- Activity -
The first line of the entries below, the line containing "var(--pole); stroke-width: 5;", and every line between them should be repeated exactly, and nothing else.

Collected data
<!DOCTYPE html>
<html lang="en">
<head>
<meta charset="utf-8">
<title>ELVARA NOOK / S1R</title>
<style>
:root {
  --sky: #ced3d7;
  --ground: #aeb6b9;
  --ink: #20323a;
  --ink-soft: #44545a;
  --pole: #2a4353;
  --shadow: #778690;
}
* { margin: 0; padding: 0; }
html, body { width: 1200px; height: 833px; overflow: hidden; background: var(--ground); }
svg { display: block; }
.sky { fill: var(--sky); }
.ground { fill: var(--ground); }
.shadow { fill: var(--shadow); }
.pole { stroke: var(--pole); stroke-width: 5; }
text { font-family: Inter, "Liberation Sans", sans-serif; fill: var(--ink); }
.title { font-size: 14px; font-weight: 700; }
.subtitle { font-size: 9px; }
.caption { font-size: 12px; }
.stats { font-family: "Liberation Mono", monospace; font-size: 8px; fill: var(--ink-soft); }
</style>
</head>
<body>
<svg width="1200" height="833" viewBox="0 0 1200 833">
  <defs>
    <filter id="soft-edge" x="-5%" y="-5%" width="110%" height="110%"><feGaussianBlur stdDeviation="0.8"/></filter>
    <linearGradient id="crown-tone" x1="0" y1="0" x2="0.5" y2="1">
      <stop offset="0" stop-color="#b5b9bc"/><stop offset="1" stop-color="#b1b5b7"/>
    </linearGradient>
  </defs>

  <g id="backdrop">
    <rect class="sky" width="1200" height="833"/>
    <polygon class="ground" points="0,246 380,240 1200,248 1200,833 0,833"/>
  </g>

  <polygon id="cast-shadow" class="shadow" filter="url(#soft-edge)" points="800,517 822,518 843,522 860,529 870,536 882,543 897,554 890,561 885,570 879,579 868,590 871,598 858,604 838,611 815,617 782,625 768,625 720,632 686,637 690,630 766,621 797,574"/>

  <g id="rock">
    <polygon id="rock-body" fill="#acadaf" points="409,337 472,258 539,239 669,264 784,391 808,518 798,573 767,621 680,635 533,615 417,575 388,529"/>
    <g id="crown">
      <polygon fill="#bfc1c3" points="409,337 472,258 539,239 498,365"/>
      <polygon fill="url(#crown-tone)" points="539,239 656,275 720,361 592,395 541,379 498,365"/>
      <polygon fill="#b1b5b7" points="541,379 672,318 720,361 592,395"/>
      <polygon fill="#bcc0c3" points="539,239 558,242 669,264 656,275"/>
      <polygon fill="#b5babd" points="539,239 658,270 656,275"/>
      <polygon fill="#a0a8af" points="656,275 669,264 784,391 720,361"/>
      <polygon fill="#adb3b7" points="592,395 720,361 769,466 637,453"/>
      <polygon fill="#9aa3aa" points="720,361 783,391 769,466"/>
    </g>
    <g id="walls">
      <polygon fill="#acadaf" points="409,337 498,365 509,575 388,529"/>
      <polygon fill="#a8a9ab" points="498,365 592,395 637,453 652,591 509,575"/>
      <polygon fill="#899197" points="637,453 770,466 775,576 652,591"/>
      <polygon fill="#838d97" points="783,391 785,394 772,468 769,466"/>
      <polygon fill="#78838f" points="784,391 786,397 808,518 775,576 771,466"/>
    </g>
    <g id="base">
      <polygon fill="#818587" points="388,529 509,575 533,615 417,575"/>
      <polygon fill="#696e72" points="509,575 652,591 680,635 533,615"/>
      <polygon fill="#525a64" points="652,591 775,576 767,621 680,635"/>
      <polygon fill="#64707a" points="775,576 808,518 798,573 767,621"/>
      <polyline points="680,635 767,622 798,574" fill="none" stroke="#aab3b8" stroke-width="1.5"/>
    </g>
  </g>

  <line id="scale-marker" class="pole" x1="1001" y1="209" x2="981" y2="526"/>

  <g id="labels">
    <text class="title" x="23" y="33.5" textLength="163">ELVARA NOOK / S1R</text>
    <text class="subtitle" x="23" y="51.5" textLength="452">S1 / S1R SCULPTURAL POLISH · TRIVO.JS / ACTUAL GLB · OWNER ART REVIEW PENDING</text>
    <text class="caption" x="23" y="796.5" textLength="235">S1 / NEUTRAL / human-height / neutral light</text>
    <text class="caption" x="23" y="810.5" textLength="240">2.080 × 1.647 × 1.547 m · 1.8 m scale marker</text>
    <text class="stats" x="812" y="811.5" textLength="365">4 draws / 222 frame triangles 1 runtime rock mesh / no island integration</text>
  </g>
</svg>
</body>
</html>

- Problem solution -
<!DOCTYPE html>
<html lang="en">
<head>
<meta charset="utf-8">
<title>ELVARA NOOK / S1R</title>
<style>
:root {
  --sky: #ced3d7;
  --ground: #aeb6b9;
  --ink: #20323a;
  --ink-soft: #44545a;
  --pole: #2a4353;
  --shadow: #778690;
}
* { margin: 0; padding: 0; }
html, body { width: 1200px; height: 833px; overflow: hidden; background: var(--ground); }
svg { display: block; }
.sky { fill: var(--sky); }
.ground { fill: var(--ground); }
.shadow { fill: var(--shadow); }
.pole { stroke: var(--pole); stroke-width: 5; }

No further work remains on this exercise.